(Data records)
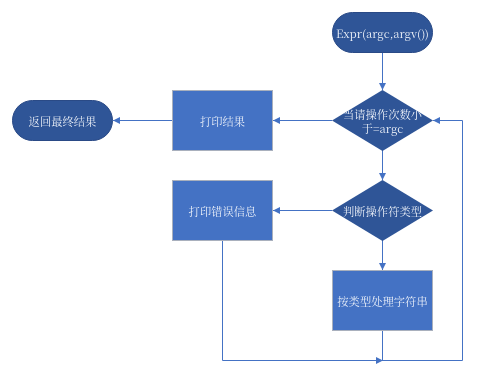
<!DOCTYPE html>
<html lang="zh-CN">
<head>
<meta charset="utf-8">
<title>表达式处理流程图</title>
<style>
:root {
  --paper: #ffffff;
  --dark: #2f5597;
  --dark-edge: #2a4a86;
  --blue: #4472c4;
  --blue-edge: #a9b0bd;
  --line: #4472c4;
  --text: #f4f7fc;
}
* { box-sizing: border-box; }
html, body { margin: 0; background: var(--paper); overflow: hidden; }
.flowchart {
  position: relative;
  width: 482px;
  height: 380px;
  overflow: hidden;
  background: var(--paper);
  font: 11.3px/14px "Noto Serif CJK SC", "Noto Serif", serif;
  color: var(--text);
}
.connectors { position: absolute; left: 0; top: 0; }
.connectors path { fill: none; stroke: var(--line); stroke-width: 1; }
.connectors .arrow { fill: var(--line); stroke: none; }
.node {
  position: absolute;
  width: 101px;
  height: 61px;
  display: flex;
  align-items: center;
  justify-content: center;
  text-align: center;
  white-space: nowrap;
}
.terminal { height: 41px; border-radius: 21px; background: var(--dark); border: 1px solid var(--dark-edge); }
.process { background: var(--blue); border: 1px solid var(--blue-edge); }
.decision { background: var(--dark); clip-path: polygon(50% 0, 100% 50%, 50% 100%, 0 50%); }
.start { left: 332px; top: 12px; }
.result { left: 12px; top: 100px; }
.print-result { left: 172px; top: 90px; }
.print-error { left: 172px; top: 180px; }
.count-check { left: 332px; top: 90px; }
.type-check { left: 332px; top: 180px; }
.handle-string { left: 332px; top: 270px; }
</style>
</head>
<body>
<main class="flowchart">
  <svg class="connectors" width="482" height="380" viewBox="0 0 482 380" aria-hidden="true">
    <defs>
      <marker id="arrowhead" markerUnits="userSpaceOnUse" markerWidth="8" markerHeight="8" refX="7" refY="4" orient="auto">
        <polygon class="arrow" points="0,0.5 7,4 0,7.5"/>
      </marker>
    </defs>
    <g marker-end="url(#arrowhead)">
      <path d="M382.5 52V90"/>
      <path d="M382.5 150V180"/>
      <path d="M382.5 240V270"/>
      <path d="M332 120.5H273"/>
      <path d="M172 120.5H113"/>
      <path d="M332 210.5H273"/>
      <path d="M222.5 240V360.5H383"/>
      <path d="M382.5 330V360.5H462.5V120.5H433"/>
    </g>
  </svg>
  <div class="node terminal start">Expr(argc,argv())</div>
  <div class="node decision count-check">当请操作次数小<br>于=argc</div>
  <div class="node process print-result">打印结果</div>
  <div class="node terminal result">返回最终结果</div>
  <div class="node decision type-check">判断操作符类型</div>
  <div class="node process print-error">打印错误信息</div>
  <div class="node process handle-string">按类型处理字符串</div>
</main>
</body>
</html>
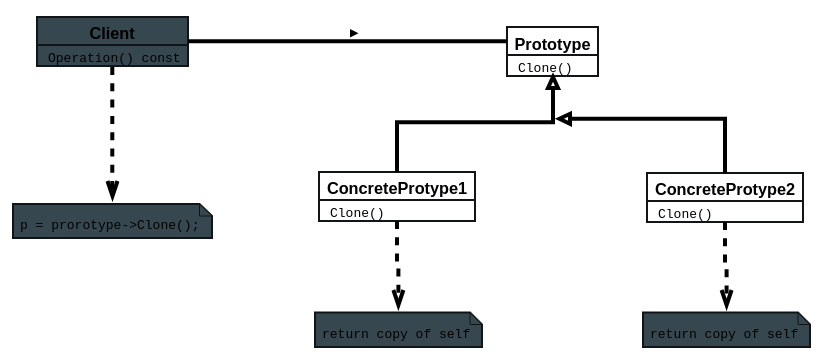
<!DOCTYPE html>
<html lang="en">
<head>
<meta charset="utf-8">
<title>Prototype class diagram</title>
<style>
:root { --paper: #ffffff; --ink: #000000; --outline: #111517; --slate: #37474f; }
* { box-sizing: border-box; margin: 0; }
html, body { width: 824px; height: 364px; overflow: hidden; background: var(--paper); }
.diagram { position: relative; width: 824px; height: 364px; color: var(--ink); font: 13px/15px "Liberation Mono", monospace; }
.diagram p, .diagram h2 { white-space: nowrap; }
.connectors { position: absolute; left: 0; top: 0; z-index: 1; }
.line { fill: none; stroke: var(--ink); stroke-width: 4; }
.dashed { stroke-dasharray: 8 8.3; }
.open-head { fill: none; stroke: var(--ink); stroke-width: 4; stroke-linejoin: miter; stroke-miterlimit: 8; }
.hollow-head { fill: var(--paper); stroke: var(--ink); stroke-width: 4; }
.class { position: absolute; height: 51px; border: 2px solid var(--outline); background: var(--paper); }
.class h2 { height: 28px; padding-top: 5px; border-bottom: 2px solid var(--outline); font: bold 16.3px/21px "Liberation Sans", sans-serif; text-align: center; }
.class p { padding: 5px 0 0 10px; }
.class.filled { background: var(--slate); }
.client { left: 36px; top: 16px; width: 153px; }
.client h2 { padding-right: 1px; }
.prototype { left: 506px; top: 26px; width: 93px; }
.prototype h2 { padding-top: 6px; }
.concrete-1 { left: 318px; top: 171px; width: 158px; }
.concrete-2 { left: 646px; top: 172px; width: 158px; }
.note { position: absolute; height: 36px; padding: 15px 0 0 8px; }
.note svg { position: absolute; left: 0; top: 0; overflow: visible; }
.note p { position: relative; }
.note path { fill: var(--slate); stroke: var(--outline); stroke-width: 2; }
.note .fold { stroke-width: 1; }
.client-note { left: 12px; top: 203px; width: 201px; }
.copy-note-1 { left: 314px; top: 312px; width: 169px; }
.copy-note-2 { left: 642px; top: 312px; width: 169px; }
</style>
</head>
<body>
<main class="diagram">
  <svg class="connectors" width="824" height="364" viewBox="0 0 824 364" aria-hidden="true">
    <defs>
      <path id="dependency-head" class="open-head" d="M-5 -22 0 -7 5 -22"/>
    </defs>
    <path class="line" d="M188 41.3H507"/>
    <polygon points="350,29 358.5,33.2 350,37.5"/>
    <path class="line" d="M397 172V122.3H553V88"/>
    <polygon class="hollow-head" points="553,77 558,88 548,88"/>
    <path class="line" d="M725 173V118.8H570"/>
    <polygon class="hollow-head" points="559.5,118.8 570,113.8 570,123.8"/>
    <path class="line dashed" d="M112.3 67V196"/>
    <use href="#dependency-head" x="112.5" y="203"/>
    <path class="line dashed" d="M397 221V265H398.4V304"/>
    <use href="#dependency-head" x="398.4" y="312"/>
    <path class="line dashed" d="M725 222V263H726.6V304"/>
    <use href="#dependency-head" x="726.6" y="312"/>
  </svg>

  <section class="class filled client"><h2>Client</h2><p>Operation() const</p></section>
  <section class="class prototype"><h2>Prototype</h2><p>Clone()</p></section>
  <section class="class concrete-1"><h2>ConcreteProtype1</h2><p>Clone()</p></section>
  <section class="class concrete-2"><h2>ConcreteProtype2</h2><p>Clone()</p></section>

  <aside class="note client-note">
    <svg width="201" height="36" aria-hidden="true"><path d="M1 1H187.5L200 13V35H1Z"/><path class="fold" d="M187.5 1V13H200Z"/></svg>
    <p>p = prorotype-&gt;Clone();</p>
  </aside>
  <aside class="note copy-note-1">
    <svg width="169" height="36" aria-hidden="true"><path d="M1 0.5H156L168 12.5V35H1Z"/><path class="fold" d="M156 0.5V12.5H168Z"/></svg>
    <p>return copy of self</p>
  </aside>
  <aside class="note copy-note-2">
    <svg width="169" height="36" aria-hidden="true"><path d="M1 0.5H156L168 12.5V35H1Z"/><path class="fold" d="M156 0.5V12.5H168Z"/></svg>
    <p>return copy of self</p>
  </aside>
</main>
</body>
</html>
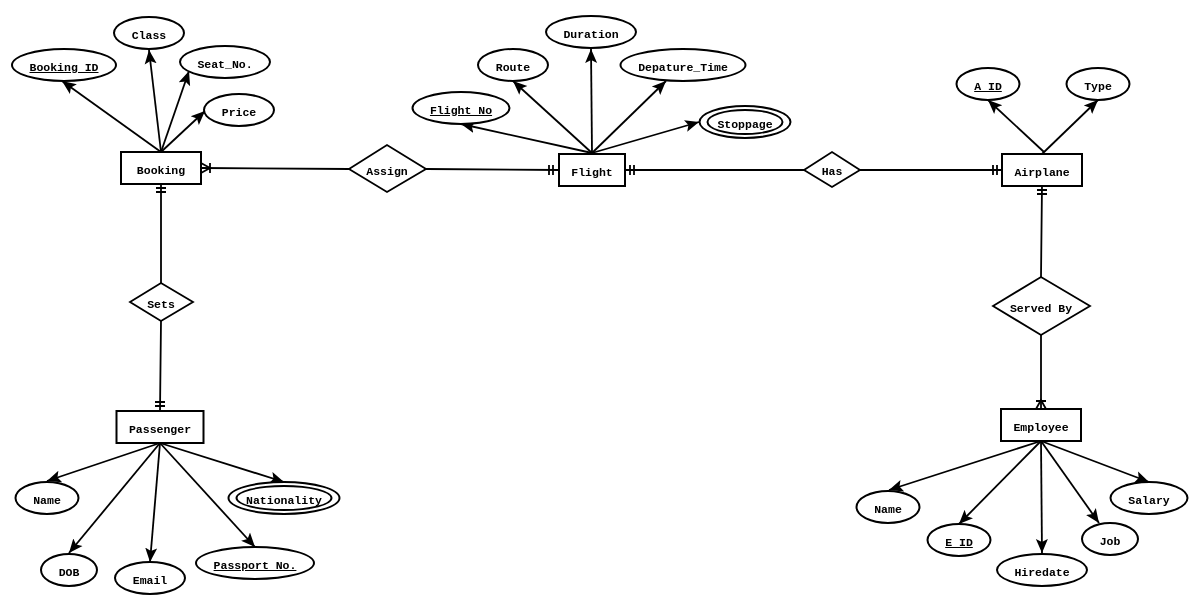
<!DOCTYPE html>
<html lang="en">
<head>
<meta charset="utf-8">
<title>Airline booking entity relationship diagram</title>
<style>
:root { --ink: #000; --paper: #fff; --line: 1.8px; }
* { box-sizing: border-box; }
body { margin: 0; background: var(--paper); }
.diagram {
  position: relative; width: 1200px; height: 611px; overflow: hidden;
  background: var(--paper); color: var(--ink);
  font: bold 11.5px/14px "Liberation Mono", monospace;
}
.lines { position: absolute; left: 0; top: 0; fill: none; stroke: var(--ink); stroke-width: var(--line); }
.lines .diamonds { fill: var(--paper); }
.arrowhead { fill: var(--ink); stroke: none; }
.entity, .attribute, .relation {
  position: absolute; left: var(--x); top: var(--y); width: var(--w); height: var(--h);
  transform: translate(-50%, -50%);
  display: flex; align-items: center; justify-content: center;
  padding-top: 5px; white-space: nowrap;
}
.entity, .attribute { border: 2px solid var(--ink); background: var(--paper); }
.entity { --w: 82px; --h: 34px; }
.attribute { --h: 34px; border-radius: 50%; }
.key { text-decoration: underline; text-underline-offset: 1px; }
.multi::before {
  content: ""; position: absolute; inset: 2px 6px;
  border: 2px solid var(--ink); border-radius: 50%;
}
.relation { --w: 90px; --h: 30px; }
</style>
</head>
<body>
<main class="diagram">
  <svg class="lines" width="1200" height="611" viewBox="0 0 1200 611" aria-hidden="true">
    <defs>
      <marker id="arrow" markerUnits="userSpaceOnUse" markerWidth="16" markerHeight="14" refX="14" refY="7" orient="auto">
        <path class="arrowhead" d="M14 7L0 1L3 7L0 13Z"/>
      </marker>
      <path id="one-h" d="M-2 -5V5M2 -5V5"/>
      <path id="one-v" d="M-5 -2H5M-5 2H5"/>
    </defs>
    <g class="relation-lines">
      <path d="M201 168L349 169M426 169L559 170"/>
      <path d="M625 170H804M860 170H1002"/>
      <path d="M161 184V283M161 321L160 411"/>
      <path d="M1042 185L1041 277M1041 335V409"/>
    </g>
    <g class="cardinality">
      <use href="#one-h" x="551" y="170"/>
      <use href="#one-h" x="632" y="170"/>
      <use href="#one-h" x="995" y="170"/>
      <use href="#one-v" x="161" y="190"/>
      <use href="#one-v" x="160" y="404"/>
      <use href="#one-v" x="1042" y="192"/>
      <path d="M201 163L210 168L201 173M210 163V173"/>
      <path d="M1036 409L1041 400L1046 409M1036 401H1046"/>
    </g>
    <g class="diamonds">
      <polygon points="349,169 387,145 426,169 387,192"/>
      <polygon points="804,170 832,152 860,170 832,187"/>
      <polygon points="130,302 161,283 193,302 161,321"/>
      <polygon points="993,306 1041,277 1090,306 1041,335"/>
    </g>
    <g class="attribute-arrows" marker-end="none">
      <g class="booking-arrows">
        <path marker-end="url(#arrow)" d="M161 152L62 81"/>
        <path marker-end="url(#arrow)" d="M161 152L149 50"/>
        <path marker-end="url(#arrow)" d="M161 152L189 71"/>
        <path marker-end="url(#arrow)" d="M161 152L205 111"/>
      </g>
      <g class="flight-arrows">
        <path marker-end="url(#arrow)" d="M592 153L461 124"/>
        <path marker-end="url(#arrow)" d="M592 153L513 81"/>
        <path marker-end="url(#arrow)" d="M592 153L591 49"/>
        <path marker-end="url(#arrow)" d="M592 153L666 81"/>
        <path marker-end="url(#arrow)" d="M592 153L699 122"/>
      </g>
      <g class="airplane-arrows">
        <path marker-end="url(#arrow)" d="M1044 152L988 100"/>
        <path marker-end="url(#arrow)" d="M1042 154L1098 100"/>
      </g>
      <g class="passenger-arrows">
        <path marker-end="url(#arrow)" d="M160 443L47 481"/>
        <path marker-end="url(#arrow)" d="M160 443L69 553"/>
        <path marker-end="url(#arrow)" d="M160 443L150 562"/>
        <path marker-end="url(#arrow)" d="M160 443L255 547"/>
        <path marker-end="url(#arrow)" d="M160 443L284 482"/>
      </g>
      <g class="employee-arrows">
        <path marker-end="url(#arrow)" d="M1041 441L889 490"/>
        <path marker-end="url(#arrow)" d="M1041 441L959 524"/>
        <path marker-end="url(#arrow)" d="M1041 441L1042 553"/>
        <path marker-end="url(#arrow)" d="M1041 441L1099 523"/>
        <path marker-end="url(#arrow)" d="M1041 441L1149 482"/>
      </g>
    </g>
  </svg>

  <section aria-label="Booking">
    <div class="entity" style="--x:161px;--y:168px">Booking</div>
    <div class="attribute key" style="--x:64px;--y:65px;--w:106px">Booking ID</div>
    <div class="attribute" style="--x:149px;--y:33px;--w:72px">Class</div>
    <div class="attribute" style="--x:225px;--y:62px;--w:92px">Seat_No.</div>
    <div class="attribute" style="--x:239px;--y:110px;--w:72px">Price</div>
  </section>

  <section aria-label="Flight">
    <div class="entity" style="--x:592px;--y:170px;--w:68px">Flight</div>
    <div class="attribute key" style="--x:461px;--y:108px;--w:99px">Flight No</div>
    <div class="attribute" style="--x:513px;--y:65px;--w:72px">Route</div>
    <div class="attribute" style="--x:591px;--y:32px;--w:92px">Duration</div>
    <div class="attribute" style="--x:683px;--y:65px;--w:127px">Depature_Time</div>
    <div class="attribute multi" style="--x:745px;--y:122px;--w:93px">Stoppage</div>
  </section>

  <section aria-label="Airplane">
    <div class="entity" style="--x:1042px;--y:170px">Airplane</div>
    <div class="attribute key" style="--x:988px;--y:84px;--w:65px">A ID</div>
    <div class="attribute" style="--x:1098px;--y:84px;--w:65px">Type</div>
  </section>

  <section aria-label="Passenger">
    <div class="entity" style="--x:160px;--y:427px;--w:89px">Passenger</div>
    <div class="attribute" style="--x:47px;--y:498px;--w:65px">Name</div>
    <div class="attribute" style="--x:69px;--y:570px;--w:58px">DOB</div>
    <div class="attribute" style="--x:150px;--y:578px;--w:72px">Email</div>
    <div class="attribute key" style="--x:255px;--y:563px;--w:120px">Passport No.</div>
    <div class="attribute multi" style="--x:284px;--y:498px;--w:113px">Nationality</div>
  </section>

  <section aria-label="Employee">
    <div class="entity" style="--x:1041px;--y:425px">Employee</div>
    <div class="attribute" style="--x:888px;--y:507px;--w:65px">Name</div>
    <div class="attribute key" style="--x:959px;--y:540px;--w:65px">E ID</div>
    <div class="attribute" style="--x:1042px;--y:570px;--w:92px">Hiredate</div>
    <div class="attribute" style="--x:1110px;--y:539px;--w:58px">Job</div>
    <div class="attribute" style="--x:1149px;--y:498px;--w:79px">Salary</div>
  </section>

  <section aria-label="Relationships">
    <div class="relation" style="--x:387px;--y:169px">Assign</div>
    <div class="relation" style="--x:832px;--y:169px">Has</div>
    <div class="relation" style="--x:161px;--y:302px">Sets</div>
    <div class="relation" style="--x:1041px;--y:306px">Served By</div>
  </section>
</main>
</body>
</html>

What you have to do. Within the data above, the span starting at the line containing "absolute; height: 51px;" and ending at the line containing "318px; top: 171px;" is to be retyped exactly, with no other lines.

Result below.
.class { position: absolute; height: 51px; border: 2px solid var(--outline); background: var(--paper); }
.class h2 { height: 28px; padding-top: 5px; border-bottom: 2px solid var(--outline); font: bold 16.3px/21px "Liberation Sans", sans-serif; text-align: center; }
.class p { padding: 5px 0 0 10px; }
.class.filled { background: var(--slate); }
.client { left: 36px; top: 16px; width: 153px; }
.client h2 { padding-right: 1px; }
.prototype { left: 506px; top: 26px; width: 93px; }
.prototype h2 { padding-top: 6px; }
.concrete-1 { left: 318px; top: 171px; width: 158px; }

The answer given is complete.